People vs. animals
Based on the results of these studies, the administration of activated charcoal to people beyond an hour of exposure is generally
not recommended; however, the potential benefit when given beyond an hour cannot be excluded.1,2
While immediate administration of activated charcoal is ideal, that is difficult to achieve in veterinary medicine. Because
of the amount of time it takes to drive to the clinic, to triage, and to physically deliver activated charcoal (e.g. syringe feeding, orogastric tube), administration is generally delayed at least 30 minutes and often up to an hour or more.2 And as the time since ingestion is frequently unknown (e.g. pet owners coming home from work to find their pets poisoned), decontamination is often a relatively benign course of action,
provided the patient is not already exhibiting clinical signs. As always, when administering any drug, it is important that
the benefits outweigh the risks and that complications be prevented whenever possible.
In veterinary medicine, administration of activated charcoal with a cathartic as long as six hours out may still be beneficial
with certain toxicoses, particularly if the toxicant has delayed release (e.g. extended or sustained release) or undergoes enterohepatic recirculation.5 More important, the limited availability of specialized modalities of therapy (e.g. antidotes [digoxin-specific antibody fragments, 2-PAM], plasmaparesis, hemodialysis, mechanical ventilation) along with the
financial limitations of pet owners warrant the aggressive use of activated charcoal in veterinary medicine, when appropriate,
since it is often the last line of defense in decontamination of a patient.2
Activated charcoal should only be administered to asymptomatic patients to prevent secondary complications from its administration.
If the patient is symptomatic, care should be taken to protect the airway with an inflated endotracheal tube to prevent aspiration
of vomitus or activated charcoal.
Before activated charcoal is administered, the patient's hydration status should be assessed to determine if fluid therapy
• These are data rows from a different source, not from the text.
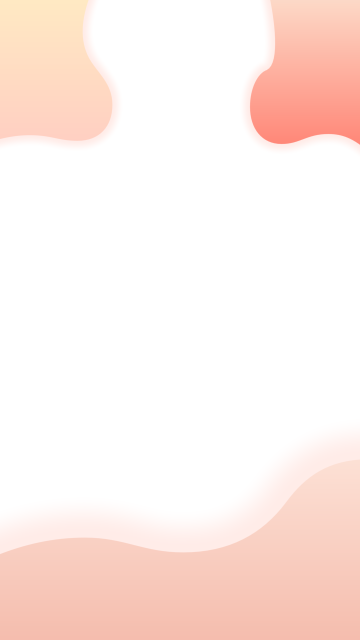
Give the GLSL for this background, as a WebGL 1 fragment shader.

```glsl
precision highp float;
// Soft white backdrop with two glowing peach blobs at the top and a rosy wave at the bottom.
uniform vec2 u_resolution;

// Canvas spans 9 x 16 units, origin at the lower left
const vec2 CANVAS = vec2(9.0, 16.0);
const int CURVE_STEPS = 16;

const vec3 PAPER = vec3(1.0);
const vec3 GLOW = vec3(1.0, 0.925, 0.91);
const vec3 CREAM_TOP = vec3(1.0, 0.915, 0.765);
const vec3 CREAM_LOW = vec3(1.0, 0.81, 0.76);
const vec3 CORAL_TOP = vec3(0.99, 0.85, 0.78);
const vec3 CORAL_LOW = vec3(1.0, 0.53, 0.47);
const vec3 ROSE_TOP = vec3(0.99, 0.88, 0.835);
const vec3 ROSE_LOW = vec3(0.96, 0.74, 0.68);

const float BLOB_BASE = 12.4;
const float WAVE_CREST = 4.52;
const vec2 BLOB_GLOW = vec2(0.0, 0.29);   // distances where the glow starts and ends fading
const vec2 WAVE_GLOW = vec2(0.12, 1.1);

// Outline being traced: pen position, nearest distance, sign of crossings below
struct Path {
  vec2 pen;
  float dist;
  float side;
};

Path moveTo(vec2 start) {
  return Path(start, 100.0, 1.0);
}

void lineTo(inout Path path, vec2 p, vec2 end) {
  vec2 edge = end - path.pen;
  vec2 rel = p - path.pen;
  float along = clamp(dot(rel, edge) / dot(edge, edge), 0.0, 1.0);
  path.dist = min(path.dist, length(rel - edge * along));
  // Each outline piece below the point flips inside and outside
  if ((path.pen.x > p.x) != (end.x > p.x)) {
    if (rel.y > edge.y * rel.x / edge.x) path.side = -path.side;
  }
  path.pen = end;
}

// Cubic Bezier from the pen, flattened to short lines
void curveTo(inout Path path, vec2 p, vec2 c1, vec2 c2, vec2 end) {
  vec2 start = path.pen;
  for (int i = 1; i <= CURVE_STEPS; i++) {
    float t = float(i) / float(CURVE_STEPS);
    float s = 1.0 - t;
    vec2 point = s * s * (s * start + 3.0 * t * c1) + t * t * (3.0 * s * c2 + t * end);
    lineTo(path, p, point);
  }
}

// Signed distances, negative inside
float creamBlob(vec2 p) {
  Path path = moveTo(vec2(2.25, 16.1));
  curveTo(path, p, vec2(2.04, 15.54), vec2(1.98, 15.0), vec2(2.23, 14.54));
  curveTo(path, p, vec2(2.44, 14.17), vec2(2.81, 13.92), vec2(2.81, 13.38));
  curveTo(path, p, vec2(2.81, 12.83), vec2(2.48, 12.48), vec2(1.94, 12.48));
  curveTo(path, p, vec2(1.46, 12.48), vec2(1.29, 12.62), vec2(0.75, 12.62));
  curveTo(path, p, vec2(0.46, 12.62), vec2(0.21, 12.58), vec2(-0.1, 12.5));
  return path.dist * path.side;
}

float coralBlob(vec2 p) {
  Path path = moveTo(vec2(6.73, 16.12));
  curveTo(path, p, vec2(6.85, 15.58), vec2(7.02, 14.42), vec2(6.67, 14.25));
  curveTo(path, p, vec2(6.44, 14.17), vec2(6.25, 13.79), vec2(6.25, 13.33));
  curveTo(path, p, vec2(6.25, 12.79), vec2(6.54, 12.4), vec2(7.04, 12.4));
  curveTo(path, p, vec2(7.5, 12.4), vec2(7.67, 12.65), vec2(8.21, 12.65));
  curveTo(path, p, vec2(8.58, 12.65), vec2(8.83, 12.52), vec2(9.12, 12.29));
  return path.dist * path.side;
}

float roseWave(vec2 p) {
  Path path = moveTo(vec2(-0.12, 2.1));
  curveTo(path, p, vec2(0.62, 2.4), vec2(1.35, 2.56), vec2(2.12, 2.56));
  curveTo(path, p, vec2(3.12, 2.56), vec2(3.58, 2.19), vec2(4.58, 2.19));
  curveTo(path, p, vec2(5.73, 2.19), vec2(6.56, 2.65), vec2(7.15, 3.44));
  curveTo(path, p, vec2(7.65, 4.12), vec2(8.23, 4.5), vec2(9.17, 4.52));
  return -path.dist * path.side;   // filled below the line
}

// Glow around a shape, then its smooth-edged fill
vec3 paint(vec3 base, vec3 fill, float dist, vec2 glow, float pixel) {
  base = mix(GLOW, base, smoothstep(glow.x, glow.y, dist));
  return mix(fill, base, smoothstep(-0.7 * pixel, 0.7 * pixel, dist));
}

void main() {
  vec2 p = gl_FragCoord.xy / u_resolution * CANVAS;
  float pixel = CANVAS.y / u_resolution.y;

  // Vertical gradients
  float blobHeight = clamp((p.y - BLOB_BASE) / (CANVAS.y - BLOB_BASE), 0.0, 1.0);
  float waveHeight = clamp(p.y / WAVE_CREST, 0.0, 1.0);
  vec3 cream = mix(CREAM_LOW, CREAM_TOP, blobHeight);
  vec3 coral = mix(CORAL_LOW, CORAL_TOP, blobHeight);
  vec3 rose = mix(ROSE_LOW, ROSE_TOP, waveHeight);

  vec3 color = PAPER;
  color = paint(color, cream, creamBlob(p), BLOB_GLOW, pixel);
  color = paint(color, coral, coralBlob(p), BLOB_GLOW, pixel);
  color = paint(color, rose, roseWave(p), WAVE_GLOW, pixel);
  gl_FragColor = vec4(color, 1.0);
}
```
is warranted. There have been published human case reports6,7 and anecdotal clinical reports in veterinary medicine of severe hypernatremia occurring secondary to administration of activated
charcoal with a cathartic (e.g. sorbitol); thus, patients should be adequately hydrated when given activated charcoal.